▼▼▼
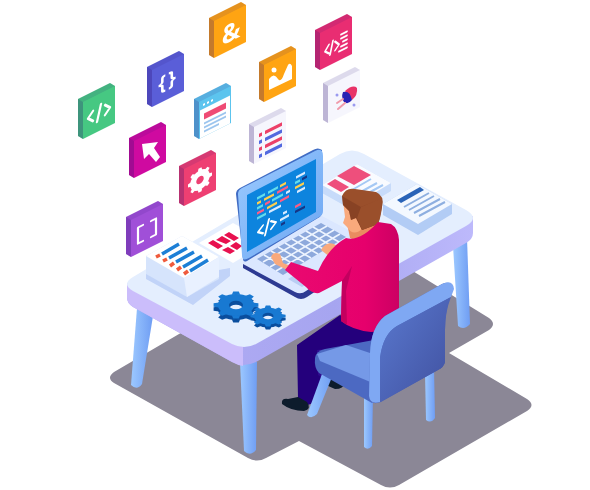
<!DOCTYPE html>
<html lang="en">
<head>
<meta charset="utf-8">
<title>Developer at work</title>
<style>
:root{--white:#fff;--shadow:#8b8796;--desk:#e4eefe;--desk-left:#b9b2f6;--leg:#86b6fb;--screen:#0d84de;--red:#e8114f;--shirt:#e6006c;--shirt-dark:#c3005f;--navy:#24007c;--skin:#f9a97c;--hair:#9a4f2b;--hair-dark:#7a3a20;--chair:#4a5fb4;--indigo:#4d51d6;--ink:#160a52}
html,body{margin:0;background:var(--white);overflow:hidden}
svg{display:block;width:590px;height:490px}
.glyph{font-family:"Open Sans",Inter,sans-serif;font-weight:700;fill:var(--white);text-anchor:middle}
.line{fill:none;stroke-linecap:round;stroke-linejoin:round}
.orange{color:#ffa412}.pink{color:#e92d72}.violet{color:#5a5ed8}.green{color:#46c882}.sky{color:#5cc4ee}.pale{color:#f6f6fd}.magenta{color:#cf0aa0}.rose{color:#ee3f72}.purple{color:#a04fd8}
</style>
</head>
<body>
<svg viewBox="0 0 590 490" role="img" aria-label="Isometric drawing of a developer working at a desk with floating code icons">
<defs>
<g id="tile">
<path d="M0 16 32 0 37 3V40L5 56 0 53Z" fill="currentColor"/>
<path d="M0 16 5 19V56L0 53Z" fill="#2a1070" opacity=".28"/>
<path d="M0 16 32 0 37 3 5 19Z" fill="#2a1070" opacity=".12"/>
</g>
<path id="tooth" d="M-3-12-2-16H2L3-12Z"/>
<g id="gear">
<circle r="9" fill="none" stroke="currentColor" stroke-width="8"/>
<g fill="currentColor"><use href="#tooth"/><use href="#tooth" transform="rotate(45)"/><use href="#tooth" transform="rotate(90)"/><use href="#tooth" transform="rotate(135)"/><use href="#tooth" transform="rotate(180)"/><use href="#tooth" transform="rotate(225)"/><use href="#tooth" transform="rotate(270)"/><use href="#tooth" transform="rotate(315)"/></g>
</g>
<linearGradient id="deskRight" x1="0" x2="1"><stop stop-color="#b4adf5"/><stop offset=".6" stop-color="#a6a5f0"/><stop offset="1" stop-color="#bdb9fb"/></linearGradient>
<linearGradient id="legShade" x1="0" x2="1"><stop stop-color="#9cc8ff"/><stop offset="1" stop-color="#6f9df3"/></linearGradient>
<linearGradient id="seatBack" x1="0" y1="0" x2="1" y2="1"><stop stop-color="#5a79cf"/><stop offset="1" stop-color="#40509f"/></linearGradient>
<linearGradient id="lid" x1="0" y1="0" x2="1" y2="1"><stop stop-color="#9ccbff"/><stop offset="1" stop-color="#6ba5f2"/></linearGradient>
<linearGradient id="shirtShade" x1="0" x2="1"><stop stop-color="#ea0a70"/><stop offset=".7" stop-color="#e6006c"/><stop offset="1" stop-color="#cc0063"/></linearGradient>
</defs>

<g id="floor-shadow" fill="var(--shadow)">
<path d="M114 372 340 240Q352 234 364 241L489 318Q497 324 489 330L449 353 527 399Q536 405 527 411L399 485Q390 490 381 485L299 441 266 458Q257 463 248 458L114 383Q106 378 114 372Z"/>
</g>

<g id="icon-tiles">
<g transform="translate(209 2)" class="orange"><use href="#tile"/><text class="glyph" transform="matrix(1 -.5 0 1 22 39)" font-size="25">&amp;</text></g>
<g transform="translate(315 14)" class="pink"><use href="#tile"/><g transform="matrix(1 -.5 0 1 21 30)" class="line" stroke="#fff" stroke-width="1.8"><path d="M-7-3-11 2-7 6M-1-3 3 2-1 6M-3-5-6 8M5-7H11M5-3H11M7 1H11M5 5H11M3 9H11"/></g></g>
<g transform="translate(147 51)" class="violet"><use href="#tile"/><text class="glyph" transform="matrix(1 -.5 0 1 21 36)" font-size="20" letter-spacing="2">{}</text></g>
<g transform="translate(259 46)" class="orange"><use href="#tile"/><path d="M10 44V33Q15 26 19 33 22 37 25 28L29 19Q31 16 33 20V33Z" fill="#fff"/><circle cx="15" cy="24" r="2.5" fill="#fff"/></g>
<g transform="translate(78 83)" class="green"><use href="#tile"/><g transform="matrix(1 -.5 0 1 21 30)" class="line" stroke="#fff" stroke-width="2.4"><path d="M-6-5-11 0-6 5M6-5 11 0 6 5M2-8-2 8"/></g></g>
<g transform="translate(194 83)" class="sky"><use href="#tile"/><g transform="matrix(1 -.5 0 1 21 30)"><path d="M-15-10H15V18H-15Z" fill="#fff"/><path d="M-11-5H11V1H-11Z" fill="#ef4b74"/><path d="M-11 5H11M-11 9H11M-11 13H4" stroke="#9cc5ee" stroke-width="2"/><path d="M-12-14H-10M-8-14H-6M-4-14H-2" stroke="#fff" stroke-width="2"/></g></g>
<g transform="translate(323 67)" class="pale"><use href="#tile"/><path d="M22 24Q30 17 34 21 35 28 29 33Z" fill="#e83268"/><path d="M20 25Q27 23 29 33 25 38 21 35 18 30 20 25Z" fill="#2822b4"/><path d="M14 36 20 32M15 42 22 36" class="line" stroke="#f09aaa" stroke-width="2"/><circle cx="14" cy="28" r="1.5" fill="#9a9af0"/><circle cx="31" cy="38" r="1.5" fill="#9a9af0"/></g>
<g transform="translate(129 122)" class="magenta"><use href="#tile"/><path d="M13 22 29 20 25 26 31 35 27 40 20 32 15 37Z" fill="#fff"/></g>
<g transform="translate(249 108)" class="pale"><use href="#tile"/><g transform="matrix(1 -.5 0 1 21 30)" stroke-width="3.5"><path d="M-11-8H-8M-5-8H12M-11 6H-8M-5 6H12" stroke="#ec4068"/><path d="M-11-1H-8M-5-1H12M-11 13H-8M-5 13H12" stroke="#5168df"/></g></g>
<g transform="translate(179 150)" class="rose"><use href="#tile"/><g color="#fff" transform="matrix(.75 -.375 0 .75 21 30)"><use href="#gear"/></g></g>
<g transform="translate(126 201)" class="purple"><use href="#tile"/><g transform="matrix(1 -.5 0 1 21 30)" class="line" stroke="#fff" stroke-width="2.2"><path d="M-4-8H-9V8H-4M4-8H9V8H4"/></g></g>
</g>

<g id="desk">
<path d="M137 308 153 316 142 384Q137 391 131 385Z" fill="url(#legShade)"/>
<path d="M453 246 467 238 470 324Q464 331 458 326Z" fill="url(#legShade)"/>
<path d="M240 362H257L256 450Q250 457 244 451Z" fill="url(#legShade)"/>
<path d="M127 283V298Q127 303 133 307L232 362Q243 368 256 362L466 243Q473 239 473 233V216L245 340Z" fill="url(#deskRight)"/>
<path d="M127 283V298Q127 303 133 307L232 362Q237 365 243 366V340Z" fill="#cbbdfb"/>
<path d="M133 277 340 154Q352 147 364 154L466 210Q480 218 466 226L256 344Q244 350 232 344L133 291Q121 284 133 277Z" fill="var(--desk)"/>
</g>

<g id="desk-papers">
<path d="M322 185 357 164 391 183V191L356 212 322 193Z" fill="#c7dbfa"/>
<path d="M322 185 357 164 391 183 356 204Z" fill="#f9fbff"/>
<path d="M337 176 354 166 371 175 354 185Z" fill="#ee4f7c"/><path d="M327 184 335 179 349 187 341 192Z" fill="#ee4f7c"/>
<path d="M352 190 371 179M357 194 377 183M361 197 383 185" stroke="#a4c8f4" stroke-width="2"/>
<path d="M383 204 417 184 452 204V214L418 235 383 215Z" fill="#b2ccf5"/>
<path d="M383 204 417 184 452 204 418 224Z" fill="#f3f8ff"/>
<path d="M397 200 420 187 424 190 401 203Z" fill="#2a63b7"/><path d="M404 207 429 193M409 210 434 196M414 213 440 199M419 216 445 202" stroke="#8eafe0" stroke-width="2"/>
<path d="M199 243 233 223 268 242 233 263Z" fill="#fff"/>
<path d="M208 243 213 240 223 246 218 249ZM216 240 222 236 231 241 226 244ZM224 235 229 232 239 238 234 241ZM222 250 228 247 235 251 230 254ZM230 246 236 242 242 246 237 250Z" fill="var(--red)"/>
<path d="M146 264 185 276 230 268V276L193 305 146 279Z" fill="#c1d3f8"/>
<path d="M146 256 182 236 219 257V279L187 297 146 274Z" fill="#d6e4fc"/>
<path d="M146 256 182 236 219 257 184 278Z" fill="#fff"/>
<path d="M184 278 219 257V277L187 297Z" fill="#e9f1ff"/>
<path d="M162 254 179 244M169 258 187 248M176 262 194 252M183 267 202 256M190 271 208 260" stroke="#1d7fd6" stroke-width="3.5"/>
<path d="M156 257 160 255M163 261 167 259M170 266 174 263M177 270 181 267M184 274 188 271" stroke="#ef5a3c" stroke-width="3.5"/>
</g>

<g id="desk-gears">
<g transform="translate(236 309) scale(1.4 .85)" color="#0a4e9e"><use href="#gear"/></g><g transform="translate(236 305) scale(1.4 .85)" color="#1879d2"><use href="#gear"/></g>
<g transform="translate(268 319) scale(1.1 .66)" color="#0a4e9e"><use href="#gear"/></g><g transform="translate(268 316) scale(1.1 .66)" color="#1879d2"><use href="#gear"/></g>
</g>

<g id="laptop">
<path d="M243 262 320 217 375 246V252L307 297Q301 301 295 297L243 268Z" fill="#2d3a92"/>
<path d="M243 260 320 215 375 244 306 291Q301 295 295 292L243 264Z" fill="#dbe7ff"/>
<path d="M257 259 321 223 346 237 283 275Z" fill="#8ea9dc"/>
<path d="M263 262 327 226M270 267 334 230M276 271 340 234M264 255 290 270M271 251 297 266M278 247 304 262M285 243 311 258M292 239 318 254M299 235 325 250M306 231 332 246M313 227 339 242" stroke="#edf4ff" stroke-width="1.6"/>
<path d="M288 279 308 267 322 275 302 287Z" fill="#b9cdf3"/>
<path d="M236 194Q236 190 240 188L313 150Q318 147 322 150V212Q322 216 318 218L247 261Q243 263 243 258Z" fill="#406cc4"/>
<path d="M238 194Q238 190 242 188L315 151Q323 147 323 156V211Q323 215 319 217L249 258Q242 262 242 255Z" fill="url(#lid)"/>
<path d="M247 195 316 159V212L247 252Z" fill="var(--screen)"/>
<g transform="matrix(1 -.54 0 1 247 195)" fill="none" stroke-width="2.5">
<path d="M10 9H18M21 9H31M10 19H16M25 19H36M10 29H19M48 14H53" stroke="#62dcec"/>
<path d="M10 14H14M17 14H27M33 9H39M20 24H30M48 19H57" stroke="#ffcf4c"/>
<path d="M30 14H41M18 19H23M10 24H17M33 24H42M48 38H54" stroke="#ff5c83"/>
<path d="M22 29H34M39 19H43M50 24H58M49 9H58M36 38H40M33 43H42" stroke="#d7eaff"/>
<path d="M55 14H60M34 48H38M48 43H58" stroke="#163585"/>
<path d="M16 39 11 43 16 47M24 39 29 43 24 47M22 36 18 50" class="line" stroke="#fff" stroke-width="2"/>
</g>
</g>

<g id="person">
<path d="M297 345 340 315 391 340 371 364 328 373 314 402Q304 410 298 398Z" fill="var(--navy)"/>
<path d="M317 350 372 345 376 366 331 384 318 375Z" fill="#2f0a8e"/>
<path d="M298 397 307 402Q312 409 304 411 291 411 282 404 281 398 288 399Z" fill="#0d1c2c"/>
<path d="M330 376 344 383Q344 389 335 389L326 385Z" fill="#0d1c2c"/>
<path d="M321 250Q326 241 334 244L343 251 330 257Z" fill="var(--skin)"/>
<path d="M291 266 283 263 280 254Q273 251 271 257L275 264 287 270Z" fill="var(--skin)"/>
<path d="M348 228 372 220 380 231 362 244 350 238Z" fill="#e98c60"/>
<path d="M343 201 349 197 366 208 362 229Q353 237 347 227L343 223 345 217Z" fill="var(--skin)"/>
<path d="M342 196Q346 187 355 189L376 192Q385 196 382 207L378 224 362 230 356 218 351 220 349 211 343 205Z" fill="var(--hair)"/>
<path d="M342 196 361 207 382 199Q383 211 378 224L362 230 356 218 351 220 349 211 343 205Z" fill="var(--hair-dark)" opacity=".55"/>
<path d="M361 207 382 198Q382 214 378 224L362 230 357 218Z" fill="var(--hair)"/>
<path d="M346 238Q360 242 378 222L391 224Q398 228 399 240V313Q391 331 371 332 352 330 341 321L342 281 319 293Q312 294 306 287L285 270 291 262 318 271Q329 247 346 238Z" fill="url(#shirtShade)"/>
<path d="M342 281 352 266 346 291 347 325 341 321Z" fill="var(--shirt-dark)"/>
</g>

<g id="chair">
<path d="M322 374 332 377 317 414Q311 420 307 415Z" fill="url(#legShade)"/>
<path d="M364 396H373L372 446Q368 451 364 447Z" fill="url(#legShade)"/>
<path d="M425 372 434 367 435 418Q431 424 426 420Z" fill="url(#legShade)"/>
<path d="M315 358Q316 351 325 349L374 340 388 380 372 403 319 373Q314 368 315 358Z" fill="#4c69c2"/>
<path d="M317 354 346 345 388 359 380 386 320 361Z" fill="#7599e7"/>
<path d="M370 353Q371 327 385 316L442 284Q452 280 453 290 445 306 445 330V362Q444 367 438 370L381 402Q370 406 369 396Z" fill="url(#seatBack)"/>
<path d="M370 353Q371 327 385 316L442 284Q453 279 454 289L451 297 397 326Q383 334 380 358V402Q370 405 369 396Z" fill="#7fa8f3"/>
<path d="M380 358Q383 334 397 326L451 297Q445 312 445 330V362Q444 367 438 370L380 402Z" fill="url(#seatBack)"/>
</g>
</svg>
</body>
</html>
▲▲▲
[Aim of the exercise]: How many lines in the material contain the string "deskRight"? Reply with the number and nothing else.

[Final answer]: 2